### DIRECTIONS FOR THIS TASK
Please copy every line of the records below that holds the word "clip".

### Saved entries

• • • • •

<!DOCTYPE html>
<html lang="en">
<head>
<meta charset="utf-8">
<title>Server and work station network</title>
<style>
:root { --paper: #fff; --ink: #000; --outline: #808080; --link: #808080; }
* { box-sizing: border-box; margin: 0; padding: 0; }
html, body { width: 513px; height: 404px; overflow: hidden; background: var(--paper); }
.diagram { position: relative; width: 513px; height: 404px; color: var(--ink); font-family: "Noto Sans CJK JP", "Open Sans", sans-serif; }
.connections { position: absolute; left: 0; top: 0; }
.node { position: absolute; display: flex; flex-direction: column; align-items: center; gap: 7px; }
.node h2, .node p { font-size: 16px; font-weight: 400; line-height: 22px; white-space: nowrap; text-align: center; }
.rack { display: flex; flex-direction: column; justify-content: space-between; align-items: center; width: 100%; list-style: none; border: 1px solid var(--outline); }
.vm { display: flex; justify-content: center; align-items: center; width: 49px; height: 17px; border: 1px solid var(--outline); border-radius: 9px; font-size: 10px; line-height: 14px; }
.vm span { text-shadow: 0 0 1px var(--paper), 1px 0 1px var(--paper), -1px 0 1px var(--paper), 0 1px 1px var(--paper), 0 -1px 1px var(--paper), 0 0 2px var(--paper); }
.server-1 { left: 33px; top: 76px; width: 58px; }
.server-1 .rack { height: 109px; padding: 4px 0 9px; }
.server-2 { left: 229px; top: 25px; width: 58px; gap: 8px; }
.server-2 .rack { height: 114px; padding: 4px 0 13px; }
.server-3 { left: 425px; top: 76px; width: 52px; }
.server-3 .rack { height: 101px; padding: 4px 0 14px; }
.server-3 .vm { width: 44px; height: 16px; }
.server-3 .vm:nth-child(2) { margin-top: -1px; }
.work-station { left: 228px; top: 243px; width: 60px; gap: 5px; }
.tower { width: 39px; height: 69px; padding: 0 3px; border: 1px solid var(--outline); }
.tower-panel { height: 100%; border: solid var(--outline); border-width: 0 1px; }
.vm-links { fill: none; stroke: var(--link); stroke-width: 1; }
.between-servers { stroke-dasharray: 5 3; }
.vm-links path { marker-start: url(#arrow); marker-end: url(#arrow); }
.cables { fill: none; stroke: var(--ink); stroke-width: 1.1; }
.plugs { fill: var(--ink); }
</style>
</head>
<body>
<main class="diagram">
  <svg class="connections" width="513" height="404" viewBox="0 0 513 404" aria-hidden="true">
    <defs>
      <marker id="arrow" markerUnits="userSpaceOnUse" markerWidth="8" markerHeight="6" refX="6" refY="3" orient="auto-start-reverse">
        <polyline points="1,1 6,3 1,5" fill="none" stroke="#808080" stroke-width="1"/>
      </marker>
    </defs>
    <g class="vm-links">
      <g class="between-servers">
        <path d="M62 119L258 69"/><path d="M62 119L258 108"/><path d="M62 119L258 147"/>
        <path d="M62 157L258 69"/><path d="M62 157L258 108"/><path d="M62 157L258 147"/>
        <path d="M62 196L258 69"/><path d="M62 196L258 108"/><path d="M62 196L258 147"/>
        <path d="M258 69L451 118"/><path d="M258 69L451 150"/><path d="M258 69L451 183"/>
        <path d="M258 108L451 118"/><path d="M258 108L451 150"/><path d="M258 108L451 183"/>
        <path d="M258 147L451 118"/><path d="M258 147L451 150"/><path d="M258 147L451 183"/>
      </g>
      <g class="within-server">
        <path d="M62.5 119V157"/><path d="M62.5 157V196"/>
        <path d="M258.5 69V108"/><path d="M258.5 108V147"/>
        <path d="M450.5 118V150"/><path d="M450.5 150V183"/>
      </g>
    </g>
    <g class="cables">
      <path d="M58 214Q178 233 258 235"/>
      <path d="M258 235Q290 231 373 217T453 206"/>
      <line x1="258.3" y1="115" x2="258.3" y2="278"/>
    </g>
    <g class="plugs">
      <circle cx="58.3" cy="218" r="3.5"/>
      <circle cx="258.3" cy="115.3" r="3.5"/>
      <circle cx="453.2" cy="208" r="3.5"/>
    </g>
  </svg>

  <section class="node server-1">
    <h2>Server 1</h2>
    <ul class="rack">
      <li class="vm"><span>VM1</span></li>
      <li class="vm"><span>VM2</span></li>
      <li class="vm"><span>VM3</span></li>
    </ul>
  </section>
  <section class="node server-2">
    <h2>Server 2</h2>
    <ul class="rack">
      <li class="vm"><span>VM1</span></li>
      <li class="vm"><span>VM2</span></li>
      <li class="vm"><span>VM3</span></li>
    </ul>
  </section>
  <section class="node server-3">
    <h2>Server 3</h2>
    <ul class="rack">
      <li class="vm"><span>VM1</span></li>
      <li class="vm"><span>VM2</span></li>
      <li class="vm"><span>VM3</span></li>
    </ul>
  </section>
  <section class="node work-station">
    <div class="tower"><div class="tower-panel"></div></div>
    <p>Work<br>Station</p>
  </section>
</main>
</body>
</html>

• • • • •

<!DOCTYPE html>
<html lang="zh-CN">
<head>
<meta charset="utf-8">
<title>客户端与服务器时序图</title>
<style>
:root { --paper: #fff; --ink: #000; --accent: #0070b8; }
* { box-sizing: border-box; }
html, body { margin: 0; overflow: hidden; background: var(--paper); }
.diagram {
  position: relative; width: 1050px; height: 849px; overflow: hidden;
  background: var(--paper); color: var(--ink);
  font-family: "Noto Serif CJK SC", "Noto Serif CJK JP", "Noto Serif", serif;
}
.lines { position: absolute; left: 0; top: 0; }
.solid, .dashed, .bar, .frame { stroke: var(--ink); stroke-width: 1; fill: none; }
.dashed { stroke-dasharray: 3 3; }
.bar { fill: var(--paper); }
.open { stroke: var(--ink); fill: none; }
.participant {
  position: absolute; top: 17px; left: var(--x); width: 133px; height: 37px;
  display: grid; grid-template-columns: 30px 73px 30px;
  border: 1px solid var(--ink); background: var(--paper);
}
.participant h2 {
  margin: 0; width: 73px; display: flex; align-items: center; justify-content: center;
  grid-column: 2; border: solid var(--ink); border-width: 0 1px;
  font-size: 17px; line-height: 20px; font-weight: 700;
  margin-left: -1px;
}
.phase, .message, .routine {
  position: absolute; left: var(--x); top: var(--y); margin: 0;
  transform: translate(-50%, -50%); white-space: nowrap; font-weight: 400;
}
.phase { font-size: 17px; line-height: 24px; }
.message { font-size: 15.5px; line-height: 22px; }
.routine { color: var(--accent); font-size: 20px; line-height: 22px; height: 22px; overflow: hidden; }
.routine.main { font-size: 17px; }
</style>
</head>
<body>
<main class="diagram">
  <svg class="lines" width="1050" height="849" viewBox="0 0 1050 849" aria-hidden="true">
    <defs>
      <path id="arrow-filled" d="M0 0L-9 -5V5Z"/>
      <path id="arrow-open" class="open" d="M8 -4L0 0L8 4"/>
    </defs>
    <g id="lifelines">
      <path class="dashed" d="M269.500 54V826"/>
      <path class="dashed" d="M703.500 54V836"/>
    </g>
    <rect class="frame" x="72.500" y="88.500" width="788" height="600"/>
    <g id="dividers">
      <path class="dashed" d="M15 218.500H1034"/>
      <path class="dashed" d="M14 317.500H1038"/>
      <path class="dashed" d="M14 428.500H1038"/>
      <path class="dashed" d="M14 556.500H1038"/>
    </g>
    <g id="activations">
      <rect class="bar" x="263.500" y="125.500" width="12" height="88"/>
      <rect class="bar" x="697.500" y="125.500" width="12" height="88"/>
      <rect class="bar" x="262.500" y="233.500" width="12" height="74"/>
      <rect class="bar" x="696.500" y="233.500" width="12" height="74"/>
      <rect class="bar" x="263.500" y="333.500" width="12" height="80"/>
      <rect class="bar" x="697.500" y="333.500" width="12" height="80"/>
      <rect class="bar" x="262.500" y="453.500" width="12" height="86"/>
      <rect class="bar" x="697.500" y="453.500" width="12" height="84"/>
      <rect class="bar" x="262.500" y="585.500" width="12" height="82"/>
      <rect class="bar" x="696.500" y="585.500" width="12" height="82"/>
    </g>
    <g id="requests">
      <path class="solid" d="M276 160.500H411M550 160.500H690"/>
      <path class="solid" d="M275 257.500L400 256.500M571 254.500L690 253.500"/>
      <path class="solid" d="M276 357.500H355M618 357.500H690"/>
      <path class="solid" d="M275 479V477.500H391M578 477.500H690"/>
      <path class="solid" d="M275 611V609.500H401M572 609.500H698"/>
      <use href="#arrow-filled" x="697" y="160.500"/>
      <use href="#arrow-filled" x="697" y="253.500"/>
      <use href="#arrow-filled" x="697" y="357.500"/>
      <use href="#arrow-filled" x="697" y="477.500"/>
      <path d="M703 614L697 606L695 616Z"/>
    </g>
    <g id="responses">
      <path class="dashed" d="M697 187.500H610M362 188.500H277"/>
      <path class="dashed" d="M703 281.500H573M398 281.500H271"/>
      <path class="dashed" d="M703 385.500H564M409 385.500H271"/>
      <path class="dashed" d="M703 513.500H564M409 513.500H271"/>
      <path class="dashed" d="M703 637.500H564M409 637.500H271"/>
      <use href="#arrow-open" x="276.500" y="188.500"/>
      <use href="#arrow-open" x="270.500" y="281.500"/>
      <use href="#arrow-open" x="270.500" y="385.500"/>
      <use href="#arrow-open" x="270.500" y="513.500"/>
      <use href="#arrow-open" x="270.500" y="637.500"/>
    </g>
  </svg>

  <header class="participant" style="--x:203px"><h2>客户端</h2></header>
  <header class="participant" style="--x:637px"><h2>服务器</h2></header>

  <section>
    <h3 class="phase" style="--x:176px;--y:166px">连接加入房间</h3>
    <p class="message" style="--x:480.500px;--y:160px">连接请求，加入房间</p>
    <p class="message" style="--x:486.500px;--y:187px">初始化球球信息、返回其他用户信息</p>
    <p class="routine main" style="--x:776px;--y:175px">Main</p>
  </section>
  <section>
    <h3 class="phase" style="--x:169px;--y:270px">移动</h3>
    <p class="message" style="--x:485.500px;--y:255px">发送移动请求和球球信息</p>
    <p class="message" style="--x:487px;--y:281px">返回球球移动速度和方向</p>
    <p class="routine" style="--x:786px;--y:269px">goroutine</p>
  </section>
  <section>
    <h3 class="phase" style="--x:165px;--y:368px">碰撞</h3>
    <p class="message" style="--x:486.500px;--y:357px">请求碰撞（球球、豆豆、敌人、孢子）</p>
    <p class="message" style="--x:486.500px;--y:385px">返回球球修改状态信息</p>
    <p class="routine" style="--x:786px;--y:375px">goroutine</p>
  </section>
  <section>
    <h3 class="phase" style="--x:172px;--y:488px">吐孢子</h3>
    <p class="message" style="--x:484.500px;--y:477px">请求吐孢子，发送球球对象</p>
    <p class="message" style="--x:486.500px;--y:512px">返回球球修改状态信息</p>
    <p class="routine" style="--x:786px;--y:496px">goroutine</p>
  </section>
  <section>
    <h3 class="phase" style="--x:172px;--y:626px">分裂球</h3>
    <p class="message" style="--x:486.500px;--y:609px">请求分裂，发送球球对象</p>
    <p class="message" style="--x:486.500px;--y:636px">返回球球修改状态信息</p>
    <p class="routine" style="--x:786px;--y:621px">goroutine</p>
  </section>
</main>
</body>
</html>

• • • • •

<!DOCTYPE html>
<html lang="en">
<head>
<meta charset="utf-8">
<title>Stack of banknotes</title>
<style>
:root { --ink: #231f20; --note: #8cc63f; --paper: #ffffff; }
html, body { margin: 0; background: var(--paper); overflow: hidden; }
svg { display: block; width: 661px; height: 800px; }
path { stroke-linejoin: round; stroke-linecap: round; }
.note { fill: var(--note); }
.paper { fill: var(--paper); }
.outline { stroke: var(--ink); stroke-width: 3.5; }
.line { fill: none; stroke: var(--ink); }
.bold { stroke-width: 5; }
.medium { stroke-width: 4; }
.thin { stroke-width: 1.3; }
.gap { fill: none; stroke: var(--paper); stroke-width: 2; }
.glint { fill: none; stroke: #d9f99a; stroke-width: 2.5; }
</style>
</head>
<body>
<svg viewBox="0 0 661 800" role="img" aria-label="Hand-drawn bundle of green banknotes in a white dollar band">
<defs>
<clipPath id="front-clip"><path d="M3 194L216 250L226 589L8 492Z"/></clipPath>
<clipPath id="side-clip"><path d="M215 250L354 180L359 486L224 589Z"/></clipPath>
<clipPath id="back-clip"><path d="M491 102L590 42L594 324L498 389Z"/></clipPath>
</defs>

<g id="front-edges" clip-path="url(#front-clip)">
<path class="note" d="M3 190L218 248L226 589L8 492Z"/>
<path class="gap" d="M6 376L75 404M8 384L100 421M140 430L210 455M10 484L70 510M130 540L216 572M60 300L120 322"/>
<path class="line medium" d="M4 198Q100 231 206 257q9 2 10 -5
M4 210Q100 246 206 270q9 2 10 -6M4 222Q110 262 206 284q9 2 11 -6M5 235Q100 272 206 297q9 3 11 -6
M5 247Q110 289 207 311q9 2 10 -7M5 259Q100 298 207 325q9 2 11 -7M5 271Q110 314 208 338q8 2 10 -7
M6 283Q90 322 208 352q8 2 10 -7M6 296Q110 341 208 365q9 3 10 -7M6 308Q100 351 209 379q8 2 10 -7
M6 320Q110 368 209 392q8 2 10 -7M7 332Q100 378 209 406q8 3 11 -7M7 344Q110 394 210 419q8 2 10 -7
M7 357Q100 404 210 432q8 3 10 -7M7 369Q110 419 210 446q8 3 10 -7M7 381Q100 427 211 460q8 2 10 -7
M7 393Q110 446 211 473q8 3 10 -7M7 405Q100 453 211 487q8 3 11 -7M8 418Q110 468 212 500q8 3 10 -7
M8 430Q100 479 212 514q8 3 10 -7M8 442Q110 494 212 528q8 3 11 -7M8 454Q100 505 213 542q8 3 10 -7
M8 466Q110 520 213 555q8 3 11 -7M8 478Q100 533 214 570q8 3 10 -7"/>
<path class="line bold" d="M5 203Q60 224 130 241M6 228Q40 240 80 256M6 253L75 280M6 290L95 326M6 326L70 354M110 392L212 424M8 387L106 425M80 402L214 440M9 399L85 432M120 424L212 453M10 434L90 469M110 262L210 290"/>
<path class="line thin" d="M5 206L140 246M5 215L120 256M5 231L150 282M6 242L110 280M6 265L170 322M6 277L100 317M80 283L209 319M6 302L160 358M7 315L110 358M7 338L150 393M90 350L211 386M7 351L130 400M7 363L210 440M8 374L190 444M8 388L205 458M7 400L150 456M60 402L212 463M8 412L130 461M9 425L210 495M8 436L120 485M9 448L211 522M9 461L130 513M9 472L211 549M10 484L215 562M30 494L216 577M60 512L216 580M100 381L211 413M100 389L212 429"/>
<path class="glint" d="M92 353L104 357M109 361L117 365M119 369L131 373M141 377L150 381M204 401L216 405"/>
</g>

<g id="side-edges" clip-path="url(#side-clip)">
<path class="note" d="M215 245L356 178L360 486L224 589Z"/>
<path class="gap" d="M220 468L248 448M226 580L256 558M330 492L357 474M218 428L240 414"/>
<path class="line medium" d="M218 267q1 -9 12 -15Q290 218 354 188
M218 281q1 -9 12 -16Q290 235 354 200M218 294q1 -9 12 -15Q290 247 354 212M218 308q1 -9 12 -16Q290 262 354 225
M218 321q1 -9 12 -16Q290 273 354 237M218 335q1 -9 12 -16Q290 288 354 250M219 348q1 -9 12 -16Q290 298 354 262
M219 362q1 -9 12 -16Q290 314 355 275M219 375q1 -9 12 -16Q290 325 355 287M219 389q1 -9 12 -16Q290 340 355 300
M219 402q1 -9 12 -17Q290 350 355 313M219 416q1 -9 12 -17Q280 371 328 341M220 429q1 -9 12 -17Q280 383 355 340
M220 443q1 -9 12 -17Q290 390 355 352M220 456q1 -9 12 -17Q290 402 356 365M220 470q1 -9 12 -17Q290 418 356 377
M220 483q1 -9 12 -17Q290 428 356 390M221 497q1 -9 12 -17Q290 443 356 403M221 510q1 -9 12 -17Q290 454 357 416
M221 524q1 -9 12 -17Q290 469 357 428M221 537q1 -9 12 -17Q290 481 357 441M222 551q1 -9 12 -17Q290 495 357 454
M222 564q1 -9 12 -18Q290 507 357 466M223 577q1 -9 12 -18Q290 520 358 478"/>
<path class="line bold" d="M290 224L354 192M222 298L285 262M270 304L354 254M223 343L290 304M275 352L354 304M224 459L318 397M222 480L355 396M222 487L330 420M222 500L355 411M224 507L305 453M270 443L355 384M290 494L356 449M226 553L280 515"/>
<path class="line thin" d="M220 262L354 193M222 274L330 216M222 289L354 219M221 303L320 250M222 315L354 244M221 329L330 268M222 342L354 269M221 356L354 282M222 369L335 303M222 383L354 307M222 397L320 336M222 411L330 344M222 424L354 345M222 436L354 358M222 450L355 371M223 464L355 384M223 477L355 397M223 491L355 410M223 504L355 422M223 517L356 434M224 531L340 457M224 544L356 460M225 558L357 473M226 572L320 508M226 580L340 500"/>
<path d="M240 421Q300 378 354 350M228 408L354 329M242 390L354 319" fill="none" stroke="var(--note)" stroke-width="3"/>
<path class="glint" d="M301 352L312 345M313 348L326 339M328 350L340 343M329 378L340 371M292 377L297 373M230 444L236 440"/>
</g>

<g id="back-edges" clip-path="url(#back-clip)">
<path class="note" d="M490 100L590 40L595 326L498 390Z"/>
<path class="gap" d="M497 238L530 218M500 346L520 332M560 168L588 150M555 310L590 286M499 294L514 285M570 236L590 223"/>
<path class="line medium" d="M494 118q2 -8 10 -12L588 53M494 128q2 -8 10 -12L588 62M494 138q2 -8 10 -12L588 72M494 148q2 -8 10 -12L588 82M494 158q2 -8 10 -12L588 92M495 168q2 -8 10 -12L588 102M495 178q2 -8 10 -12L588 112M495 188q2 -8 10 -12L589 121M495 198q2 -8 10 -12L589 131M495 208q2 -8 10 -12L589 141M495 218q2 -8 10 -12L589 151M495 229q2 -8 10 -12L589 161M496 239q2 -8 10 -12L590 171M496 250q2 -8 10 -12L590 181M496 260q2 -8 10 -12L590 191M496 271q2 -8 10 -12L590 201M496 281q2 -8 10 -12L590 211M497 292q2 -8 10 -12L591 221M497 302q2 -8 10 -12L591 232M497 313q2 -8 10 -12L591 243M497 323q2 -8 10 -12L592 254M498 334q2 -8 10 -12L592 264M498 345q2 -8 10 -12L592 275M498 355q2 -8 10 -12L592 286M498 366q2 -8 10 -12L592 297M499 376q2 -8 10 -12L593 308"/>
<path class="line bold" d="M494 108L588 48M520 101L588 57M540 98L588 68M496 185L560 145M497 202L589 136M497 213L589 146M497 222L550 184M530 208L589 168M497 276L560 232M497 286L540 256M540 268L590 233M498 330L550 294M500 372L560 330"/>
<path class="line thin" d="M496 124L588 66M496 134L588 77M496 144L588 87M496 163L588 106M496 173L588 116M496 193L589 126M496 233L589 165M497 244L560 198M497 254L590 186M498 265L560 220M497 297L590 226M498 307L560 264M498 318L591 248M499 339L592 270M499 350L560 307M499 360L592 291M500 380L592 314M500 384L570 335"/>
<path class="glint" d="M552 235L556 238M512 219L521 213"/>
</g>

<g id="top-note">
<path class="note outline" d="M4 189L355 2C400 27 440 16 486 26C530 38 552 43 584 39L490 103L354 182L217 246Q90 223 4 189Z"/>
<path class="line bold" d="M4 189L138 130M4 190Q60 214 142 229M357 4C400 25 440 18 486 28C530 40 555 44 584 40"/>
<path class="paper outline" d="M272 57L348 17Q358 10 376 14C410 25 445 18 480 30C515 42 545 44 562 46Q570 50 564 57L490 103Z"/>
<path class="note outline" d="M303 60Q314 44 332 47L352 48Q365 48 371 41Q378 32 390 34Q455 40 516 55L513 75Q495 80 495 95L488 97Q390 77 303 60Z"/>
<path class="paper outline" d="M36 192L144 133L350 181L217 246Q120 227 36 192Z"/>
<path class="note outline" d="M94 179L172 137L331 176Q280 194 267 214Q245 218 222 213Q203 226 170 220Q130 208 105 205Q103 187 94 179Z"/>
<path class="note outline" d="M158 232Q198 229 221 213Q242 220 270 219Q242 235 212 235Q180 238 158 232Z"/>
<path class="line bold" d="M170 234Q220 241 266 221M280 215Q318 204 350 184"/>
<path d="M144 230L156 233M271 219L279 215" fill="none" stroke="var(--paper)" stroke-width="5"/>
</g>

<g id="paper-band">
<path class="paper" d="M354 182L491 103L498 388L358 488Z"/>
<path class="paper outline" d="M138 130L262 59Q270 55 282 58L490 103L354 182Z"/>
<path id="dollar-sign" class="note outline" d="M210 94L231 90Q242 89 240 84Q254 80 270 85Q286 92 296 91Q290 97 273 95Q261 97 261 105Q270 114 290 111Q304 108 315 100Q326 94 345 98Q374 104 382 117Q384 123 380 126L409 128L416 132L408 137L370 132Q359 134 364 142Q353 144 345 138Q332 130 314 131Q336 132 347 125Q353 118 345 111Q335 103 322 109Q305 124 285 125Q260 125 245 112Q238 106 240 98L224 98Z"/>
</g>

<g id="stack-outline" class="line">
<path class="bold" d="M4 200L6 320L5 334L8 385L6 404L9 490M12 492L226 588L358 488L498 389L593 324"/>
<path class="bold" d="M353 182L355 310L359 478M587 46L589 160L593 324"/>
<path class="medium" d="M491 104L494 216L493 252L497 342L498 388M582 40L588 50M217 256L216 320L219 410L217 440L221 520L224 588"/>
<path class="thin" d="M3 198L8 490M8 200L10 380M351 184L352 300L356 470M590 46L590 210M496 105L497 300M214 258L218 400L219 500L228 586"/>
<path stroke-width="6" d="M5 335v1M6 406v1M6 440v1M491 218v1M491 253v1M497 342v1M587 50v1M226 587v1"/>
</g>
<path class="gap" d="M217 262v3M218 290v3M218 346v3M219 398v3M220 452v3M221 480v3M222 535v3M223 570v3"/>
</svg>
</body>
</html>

• • • • •

### EXERCISE SOLUTION
<clipPath id="front-clip"><path d="M3 194L216 250L226 589L8 492Z"/></clipPath>
<clipPath id="side-clip"><path d="M215 250L354 180L359 486L224 589Z"/></clipPath>
<clipPath id="back-clip"><path d="M491 102L590 42L594 324L498 389Z"/></clipPath>
<g id="front-edges" clip-path="url(#front-clip)">
<g id="side-edges" clip-path="url(#side-clip)">
<g id="back-edges" clip-path="url(#back-clip)">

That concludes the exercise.